This week, Premier Christy Clark is busy taking out the trash. Four announcements to address growing concerns about a faltering justice system, a sortie with teachers and even a patch for a vexing little dispute about liquor laws in theatres.
On Monday, she starts the week with a faux Throne Speech – actually a brief statement delivered from a comfy chair in the radio studio where she worked up until a year ago. She hopes by then to have a clean platform to launch an agenda with her own brand.
The statement will come during a 90-minute radio interview with Bill Good on CKNW that marks the beginning of the spring legislature session. But it's also timely as Ms. Clark prepares to call two by-elections. Both Port Moody-Coquitlam and Chilliwack-Hope are typically solid BC Liberal ridings, but support for Ms. Clark's party is being eroded both by the nascent BC Conservatives and Adrian Dix's New Democrats.
Ms. Clark has been increasingly vocal about the fact that she has spent the better part of her first year in office cleaning up messes left behind by the previous occupant. Managing the fallout from the botched harmonized sales tax has overshadowed much of her efforts to date, but lately Ms. Clark has been tackling other lingering problems.
This will allow her to roll out some good news that might gain traction. Watch for a policy to reshape the carbon tax – but only after the final scheduled increase is imposed this summer. A strategy to ease the transition from the HST, aimed particularly at home builders, is also a likely bet.
Ms. Clark tried to take back the agenda last fall when she announced her jobs plan, but her party continued to fall in the polls. A renewed housekeeping effort started in January.
There was the crisis in Community Living, the agency that serves adults with developmental disabilities. For that the Premier scrounged up $40-million. Another $15-million was found for community organizations that had been shortchanged on gaming grants.
To give her jobs plan some legitimate purchase, the province had to remodel its Clean Energy policy last week to ensure enough electricity supply so that the Premier can count on snipping ribbons for new mines and liquefied natural gas plants.
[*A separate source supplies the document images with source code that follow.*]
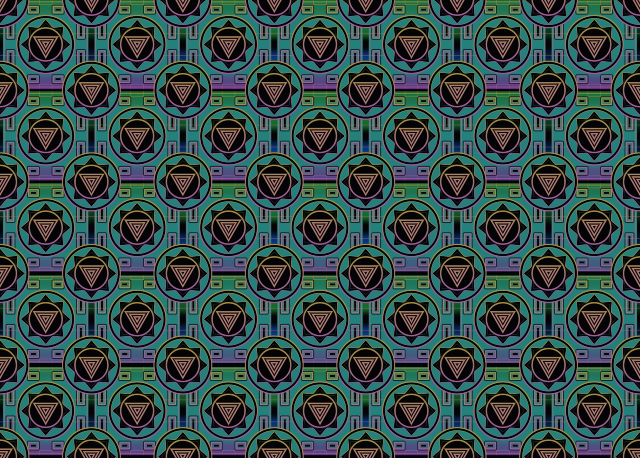
A WebGL 2 fragment shader for this pattern:

```glsl
#version 300 es
precision highp float;
uniform vec2 u_resolution;
out vec4 fragColor;

const vec2 REPEATS = vec2(7.0, 5.0);
const float TAU = 6.2831853;
const vec3 TEAL = vec3(0.14, 0.50, 0.48);
const vec3 INK = vec3(0.015, 0.015, 0.025);
const vec3 GOLD = vec3(0.66, 0.56, 0.25);
const vec3 MAUVE = vec3(0.63, 0.36, 0.60);
const vec3 ROSE = vec3(0.68, 0.48, 0.45);
const vec3 PURPLE = vec3(0.44, 0.16, 0.52);
const vec3 GREEN = vec3(0.10, 0.42, 0.16);
const vec3 BLUE = vec3(0.04, 0.20, 0.48);

float fill(float d, float px) {
  return 1.0 - smoothstep(-0.6 * px, 0.6 * px, d);
}

float stroke(float d, float halfWidth, float px) {
  return fill(abs(d) - halfWidth, px);
}

float box(vec2 p, vec2 halfSize) {
  vec2 d = abs(p) - halfSize;
  return length(max(d, 0.0)) + min(max(d.x, d.y), 0.0);
}

// Signed offset from the nearest lattice point
vec2 wrapCell(vec2 p) {
  return fract(p + 0.5) - 0.5;
}

// Nested outlines around a dark core
vec3 bracket(vec3 col, vec2 p, vec2 halfSize, vec3 line, float px) {
  float d = box(p, halfSize);
  col = mix(col, INK, 0.75 * stroke(d - 0.014, 0.005, px));
  col = mix(col, line, stroke(d, 0.006, px));
  col = mix(col, INK, fill(d + 0.021, px));
  return mix(col, line, 0.8 * stroke(d + 0.021, 0.003, px));
}

// Upright gate: bar shading from green to blue between four brackets
vec3 uprightGate(vec3 col, vec2 p, float tint, float px) {
  vec3 line = mix(MAUVE, ROSE, smoothstep(-0.2, 0.2, p.y));
  float reach = 1.0 - smoothstep(0.14, 0.27, abs(p.y));
  vec3 glow = mix(BLUE, GREEN, smoothstep(-0.08, 0.08, p.y));
  float lit = smoothstep(0.02, 0.13, abs(p.y)) * mix(0.35, 1.0, tint);
  col = mix(col, mix(INK, glow, lit), reach * fill(abs(p.x) - 0.033, px));
  col = mix(col, line, 0.75 * stroke(abs(p.x) - 0.046, 0.005, px));
  return bracket(col, abs(p) - vec2(0.115, 0.17), vec2(0.035, 0.10), line, px);
}

// Level gate: purple above the dark seam, green and gold below
vec3 levelGate(vec3 col, vec2 p, float tint, float px) {
  float side = smoothstep(-0.01, 0.01, p.y);
  vec3 wash = mix(GREEN, PURPLE, side);
  vec3 line = mix(GOLD, MAUVE, side);
  float ends = 1.0 - smoothstep(0.24, 0.42, abs(p.x));
  float band = exp(-p.y * p.y * 110.0) * ends;
  float stem = fill(abs(p.x) - 0.07, px) * (1.0 - smoothstep(0.1, 0.22, abs(p.y)));
  col = mix(col, wash, max(band, 0.65 * stem) * mix(0.65, 1.0, tint));
  col = mix(col, line, 0.7 * ends * stroke(abs(p.y) - 0.035, 0.006, px));
  col = mix(col, line, 0.5 * ends * stroke(abs(p.y) - 0.066, 0.004, px));
  col = mix(col, line, 0.45 * stroke(abs(p.x) - 0.07, 0.004, px));
  float seam = mix(0.023, 0.012, tint);
  col = mix(col, INK, ends * stroke(p.y, seam, px));
  return bracket(col, abs(p) - vec2(0.135, 0.12), vec2(0.052, 0.035), line, px);
}

// Ringed lotus holding nested triangles
vec3 medallion(vec3 col, vec2 p, float px) {
  float r = length(p);
  vec3 line = mix(MAUVE, GOLD, smoothstep(-0.22, 0.22, p.y));
  col = mix(col, TEAL, fill(r - 0.30, px));
  col = mix(col, INK, stroke(r - 0.300, 0.012, px));
  col = mix(col, line, stroke(r - 0.316, 0.006, px));
  col = mix(col, line, 0.55 * stroke(r - 0.284, 0.004, px));

  // Eight pointed petals
  float fold = abs(fract(atan(p.x, p.y) / TAU * 8.0 + 0.5) - 0.5) * 2.0;
  float petal = r - mix(0.204, 0.272, pow(1.0 - fold, 1.6));
  col = mix(col, INK, fill(petal, px));
  col = mix(col, line, 0.8 * stroke(petal, 0.005, px));
  float leaf = r - mix(0.185, 0.232, pow(1.0 - fold, 1.6));
  col = mix(col, mix(INK, TEAL, 0.6), 0.45 * stroke(leaf, 0.005, px));

  col = mix(col, INK, fill(r - 0.185, px));
  col = mix(col, line, stroke(r - 0.180, 0.008, px));

  // Three triangles pointing down
  vec2 t = p - vec2(0.0, 0.007);
  float tri = max(t.y, abs(t.x) * 0.866 - t.y * 0.5);
  vec3 tan1 = mix(ROSE, GOLD, smoothstep(0.0, 0.12, p.y) * 0.6);
  for (int i = 0; i < 3; i++) {
    col = mix(col, tan1, stroke(tri - 0.018 - 0.028 * float(i), 0.008, px));
  }
  return col;
}

void main() {
  vec2 p = gl_FragCoord.xy / u_resolution * REPEATS - vec2(0.0, 0.015);
  float px = REPEATS.y / u_resolution.y;
  vec2 center = wrapCell(p - 0.5);
  vec2 corner = wrapCell(p);

  // Gate tints drift slowly over columns and rows
  float columnTint = 0.5 - 0.5 * cos(TAU * floor(p.x + 0.5) / REPEATS.x);
  float rowTint = 0.5 + 0.5 * cos(TAU * (floor(p.y + 0.5) - 4.0) / REPEATS.y);

  vec3 col = TEAL;
  col = levelGate(col, vec2(center.x, corner.y), rowTint, px);
  col = uprightGate(col, vec2(corner.x, center.y), columnTint, px);
  col = mix(col, ROSE, 0.4 * stroke(abs(center.y) - 0.12, 0.004, px));

  vec2 nearest = dot(center, center) < dot(corner, corner) ? center : corner;
  col = medallion(col, nearest, px);
  fragColor = vec4(col, 1.0);
}
```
This week, she made a string of announcements on the justice system to address overcrowded prisons, a backlog in the courts and crime prevention, all capped with the promise of further, wide-reaching reforms.
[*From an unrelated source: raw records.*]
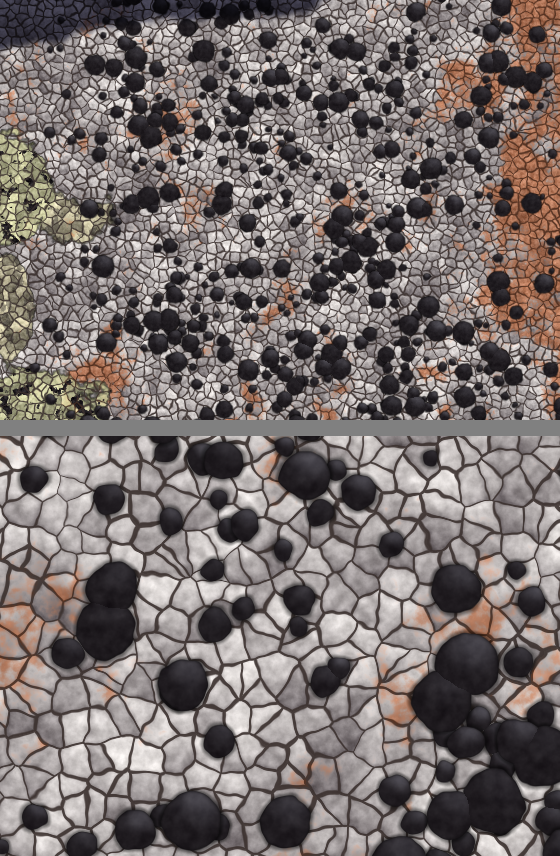
Top: the whole. Bottom: its middle third, enlarged.
This texture is drawn by a Shadertoy shader. Its source:

```glsl
// Sunlit rock crust: pale cracked plates, rusty stains, yellow-green lichen and
// clusters of black domed discs. Voronoi borders make the cracks, a jittered
// grid places the discs, and gradient noise drives stains, grain and shade.

#define PLATE_GRID 47.0
#define CRACK_WIDTH 0.0009
#define DISC_GRID 23.0
#define SMALL_GRID 46.0
#define DISC_DENSITY 0.29
#define SMALL_DENSITY 0.13
#define CLUSTERING 1.1
#define RUST_AMOUNT 0.30
#define GRAIN 0.16
#define LIGHT normalize(vec3(0.25, 0.65, 0.6))

const vec3 PALE = vec3(0.90, 0.88, 0.87);
const vec3 GREY = vec3(0.44, 0.41, 0.42);
const vec3 RUST = vec3(0.75, 0.47, 0.33);
const vec3 RUST_DARK = vec3(0.50, 0.29, 0.19);
const vec3 LICHEN = vec3(0.77, 0.78, 0.60);
const vec3 CRACK = vec3(0.23, 0.19, 0.18);
const vec3 DISC_DARK = vec3(0.115, 0.10, 0.115);
const vec3 DISC_SHEEN = vec3(0.31, 0.30, 0.33);
const vec3 SHADE = vec3(0.31, 0.31, 0.39);

vec2 hash2(vec2 p) {
    vec3 a = fract(p.xyx * vec3(0.1031, 0.1030, 0.0973));
    a += dot(a, a.yzx + 33.33);
    return fract((a.xx + a.yz) * a.zy);
}

float corner(vec2 id, vec2 offset) {
    return dot(hash2(id) * 2.0 - 1.0, offset);
}

float gradientNoise(vec2 p) {
    vec2 i = floor(p), f = p - i, u = f * f * (3.0 - 2.0 * f), e = vec2(1, 0);
    return mix(mix(corner(i, f), corner(i + e, f - e), u.x),
               mix(corner(i + e.yx, f - e.yx), corner(i + 1.0, f - 1.0), u.x), u.y);
}

float fbm(vec2 p) {
    float sum = 0.0, amp = 1.0;
    for (int i = 0; i < 4; i++) {
        sum += amp * gradientNoise(p);
        p = mat2(1.6, 1.2, -1.2, 1.6) * p + 7.3;
        amp *= 0.5;
    }
    return sum;
}

// Cracked plates: x = distance to the border, yz = offset from seed, w = plate value
vec4 plates(vec2 p) {
    vec2 cell = floor(p), nearest = vec2(9.0), id = cell;
    for (int y = -1; y <= 1; y++)
    for (int x = -1; x <= 1; x++) {
        vec2 c = cell + vec2(x, y), r = c + hash2(c) - p;
        if (dot(r, r) < dot(nearest, nearest)) { nearest = r; id = c; }
    }
    float border = 9.0;
    for (int y = -2; y <= 2; y++)
    for (int x = -2; x <= 2; x++) {
        vec2 c = id + vec2(x, y), r = c + hash2(c) - p, gap = r - nearest;
        if (dot(gap, gap) > 1e-5)
            border = min(border, dot(0.5 * (r + nearest), normalize(gap)));
    }
    return vec4(border, -nearest, hash2(id + 91.0).x);
}

// Clustered discs: x = signed distance, yz = position within the disc, w = disc value
vec4 discs(vec2 p, float grid, float share, float seed) {
    vec4 best = vec4(1.0, 0.0, 0.0, 0.0);
    vec2 cell = floor(p * grid);
    for (int y = -1; y <= 1; y++)
    for (int x = -1; x <= 1; x++) {
        vec2 id = cell + vec2(x, y);
        vec2 h = hash2(id + seed), k = hash2(id + seed + 57.0);
        vec2 c = (id + 0.1 + 0.8 * h) / grid;
        float r = mix(0.27, 0.60, k.x) / grid;
        float density = share * (1.0 + 3.0 * CLUSTERING * gradientNoise(c * 6.0 + 3.0));
        density *= smoothstep(0.02, 0.30, c.x) * (1.0 - 0.6 * smoothstep(1.15, 1.28, c.x));
        vec2 q = (p - c) / r;
        float d = (length(q) - 1.0) * r;
        if (k.y < density && d < best.x) best = vec4(d, q, h.x);
    }
    return best;
}

vec3 paintDiscs(vec3 ground, vec4 disc, float grain, float px) {
    float dome = sqrt(max(0.0, 1.0 - dot(disc.yz, disc.yz)));
    float lit = max(0.0, dot(vec3(disc.yz, dome), LIGHT));
    vec3 col = mix(DISC_DARK, DISC_SHEEN, lit * lit * lit * (0.2 + 0.8 * disc.w));
    col = (col + 0.35 * grain) * mix(0.65, 1.0, smoothstep(0.0, 0.5, dome));
    ground *= 0.55 + 0.45 * smoothstep(0.0, 0.004, disc.x);
    return mix(ground, col, 1.0 - smoothstep(-0.8 * px, 0.8 * px, disc.x));
}

float ellipse(vec2 p, vec2 centre, vec2 radius) {
    return (length((p - centre) / radius) - 1.0) * radius.y;
}

void mainImage(out vec4 fragColor, in vec2 fragCoord) {
    float px = 1.0 / iResolution.y;
    vec2 p = fragCoord * px;
    vec2 warp = vec2(gradientNoise(p * 38.0), gradientNoise(p * 38.0 + 50.0));
    vec2 ripple = vec2(gradientNoise(p * 110.0), gradientNoise(p * 110.0 + 50.0));
    float broad = fbm(p * 5.0 + 20.0), grain = GRAIN * fbm(p * 110.0);
    vec4 plate = plates((p + 0.008 * warp + 0.003 * ripple) * PLATE_GRID);

    // Pale crust with tilted, unevenly bright plates and ashy areas
    float ash = fbm(p * 15.0 + 31.0);
    float tone = 0.60 + 0.55 * (plate.w - 0.5) + 0.45 * broad + 0.45 * ash;
    tone += 0.4 * dot(plate.yz, LIGHT.xy) - 0.22 * (1.0 - smoothstep(0.0, 0.2, plate.x));
    vec3 col = mix(GREY, PALE, clamp(tone, 0.0, 1.0));

    // Rust, strongest along the right side, broken up by bare plates
    float side = smoothstep(0.9, 1.4, p.x + 0.25 * broad);
    float rust = 0.85 * fbm(p * vec2(6.0, 5.0) + 4.0) + 0.50 * side + 0.45 * fbm(p * 21.0);
    rust += 0.22 * (plate.w - 0.5) + 2.0 * grain;
    rust = smoothstep(RUST_AMOUNT - 0.08, RUST_AMOUNT + 0.26, rust);
    vec3 rustCol = mix(RUST_DARK, RUST, clamp(0.25 + 0.6 * tone + 0.6 * fbm(p * 45.0), 0.0, 1.0));
    col = mix(col, rustCol, 0.88 * rust);

    // Yellow-green lichen at the left, with dark flecks and outline
    float patchDist = min(ellipse(p, vec2(0.02, 0.55), vec2(0.10, 0.13)),
                          ellipse(p, vec2(0.07, 0.02), vec2(0.17, 0.10)));
    float creamDist = min(ellipse(p, vec2(0.18, 0.48), vec2(0.09, 0.055)),
                          ellipse(p, vec2(0.02, 0.27), vec2(0.06, 0.12)));
    float ragged = 0.04 * fbm(p * 18.0);
    float cream = smoothstep(0.0, 0.01, patchDist + ragged);
    patchDist = min(patchDist, creamDist) + ragged;
    float lichen = 1.0 - smoothstep(-px, px, patchDist);
    float flecks = smoothstep(0.12, 0.26, fbm(p * 34.0 + 9.0)) * (1.0 - 0.6 * cream);
    vec3 lichenCol = mix(LICHEN, col * vec3(0.95, 0.93, 0.80), 0.25 + 0.55 * cream);
    lichenCol *= 0.75 + 0.4 * plate.w;
    col = mix(col, mix(lichenCol, DISC_DARK, flecks), lichen);
    col *= 0.55 + 0.45 * smoothstep(0.001, 0.006, abs(patchDist));

    // Grain and cracks
    col += 1.2 * grain;
    float width = CRACK_WIDTH * (1.0 + 1.6 * gradientNoise(p * 17.0));
    float crack = 1.0 - smoothstep(width - 0.5 * px, width + px, plate.x / PLATE_GRID);
    col = mix(col, mix(CRACK, RUST_DARK * 0.6, rust), 0.9 * crack);

    // Small discs below, large ones on top
    vec2 wobbly = p + 0.0045 * warp + 0.002 * ripple;
    col = paintDiscs(col, discs(wobbly, SMALL_GRID, SMALL_DENSITY, 130.0), grain, px);
    col = paintDiscs(col, discs(wobbly, DISC_GRID, DISC_DENSITY, 11.0), grain, px);

    // Bluish shade along the top left
    float shadeLine = mix(0.885, 0.95, smoothstep(0.0, 0.35, p.x));
    shadeLine += 0.12 * smoothstep(0.65, 0.95, p.x) + 0.04 * fbm(p * 9.0);
    col *= mix(vec3(1.0), SHADE, smoothstep(-0.012, 0.018, p.y - shadeLine));

    fragColor = vec4(clamp(col, 0.0, 1.0), 1.0);
}
```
Thursday's appointment of a fact finder in the long-running labour dispute with B.C. teachers is also nicely timed, laying the groundwork as it does for imposing a legislated end to the dispute. Contract talks with the teachers have been grinding along for a year now, and limited job action began in September.
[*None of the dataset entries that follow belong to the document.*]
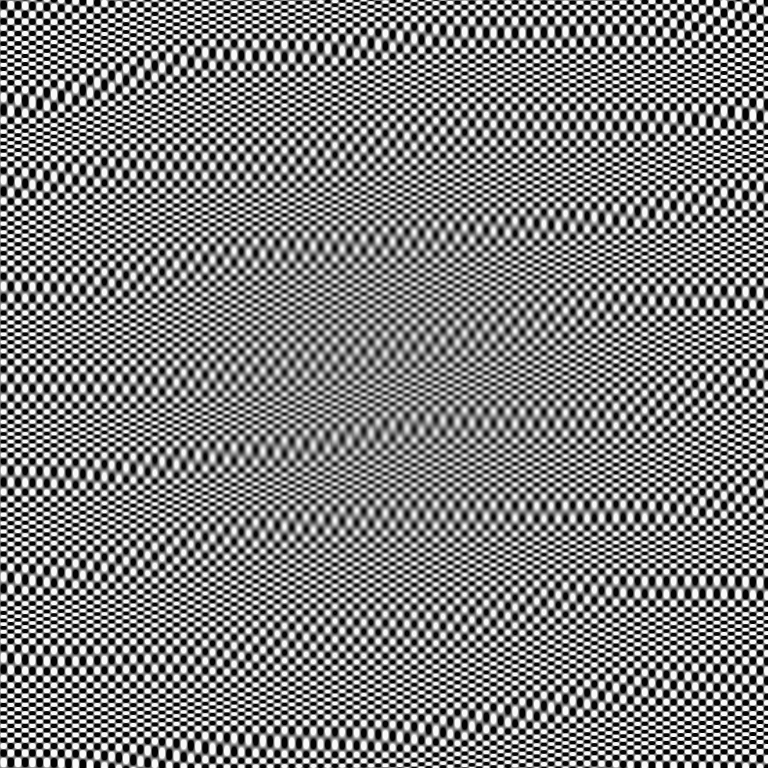
A Shadertoy shader for this pattern:

```glsl
// Fine grey checker weave with slanted bands of taller cells, fading to soft dots at the centre.

const float TAU = 6.2831853;
const float COLUMNS = 53.3;        // column pairs across the canvas
const float ROWS = 66.0;           // mean row pairs down the canvas
const float BANDS = 8.0;           // bands of tall cells down the canvas
const float BAND_SLOPE = 0.12;     // rise of the bands from left to right
const float STRETCH = 0.5;         // relative change of row height in a band
const float WOBBLE = 0.35;         // irregularity of the bands, in bands
const vec2 WOBBLE_SCALE = vec2(3.0, 5.0);
const float CENTRE_GAIN = 0.42;    // contrast in the middle
const float EDGE_GAIN = 2.4;       // contrast added with squared radius
const float DARK = 0.01;
const float LIGHT = 0.98;

vec2 hashGradient(vec2 cell) {
    float h = fract(sin(dot(cell, vec2(127.1, 311.7))) * 43758.5);
    return vec2(cos(TAU * h), sin(TAU * h));
}

float gradientNoise(vec2 p) {
    vec2 i = floor(p);
    vec2 f = fract(p);
    vec2 u = f * f * f * (f * (f * 6.0 - 15.0) + 10.0);
    float a = dot(hashGradient(i), f);
    float b = dot(hashGradient(i + vec2(1, 0)), f - vec2(1, 0));
    float c = dot(hashGradient(i + vec2(0, 1)), f - vec2(0, 1));
    float d = dot(hashGradient(i + vec2(1, 1)), f - vec2(1, 1));
    return mix(mix(a, b, u.x), mix(c, d, u.x), u.y);
}

// Row phase in cycles; rows grow tall where the band coordinate is whole.
float rowPhase(vec2 p) {
    float band = BANDS * (p.y - BAND_SLOPE * p.x);
    band += WOBBLE * gradientNoise(p * WOBBLE_SCALE);
    float swing = STRETCH * ROWS / (TAU * BANDS);
    return ROWS * p.y - swing * sin(TAU * band);
}

void mainImage(out vec4 fragColor, in vec2 fragCoord) {
    vec2 uv = fragCoord / iResolution.xy;

    // Each half column keeps one warp, so cells stay upright
    float halfColumn = 2.0 * COLUMNS * uv.x;
    float columnCentre = (floor(halfColumn) + 0.5) / (2.0 * COLUMNS);
    float columnWave = sin(0.5 * TAU * halfColumn);
    float rowWave = sin(TAU * rowPhase(vec2(columnCentre, uv.y)));

    // Contrast rises from soft dots to hard cells
    vec2 fromCentre = uv - 0.5;
    float gain = CENTRE_GAIN + EDGE_GAIN * dot(fromCentre, fromCentre);
    float tone = clamp(0.5 + gain * columnWave * rowWave, 0.0, 1.0);

    fragColor = vec4(vec3(mix(DARK, LIGHT, tone)), 1.0);
}
```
Susan Lambert, president of the BC Teachers' Federation, was quick to condemn the appointment of senior labour bureaucrat Trevor Hughes to report on the likelihood of a negotiated settlement. "I question the independence of this assessment," she said. "Of course a deal is possible."
But Education Minister George Abbott made it clear he sees no prospect of a settlement. "I've grown increasingly pessimistic," he told reporters. "It's time to see a resolution to this."
This is a roadmap for an end to the teachers dispute this spring. They'll have to deal with class size and composition, too, before the Premier can put her stamp on education reforms.
Energy, education and justice are all big and slow-moving pieces. But as Ms. Clark approaches the first anniversary of moving into the premier's office – the date looms just a month away – she can at least show she has started to nudge the province in a direction of her making.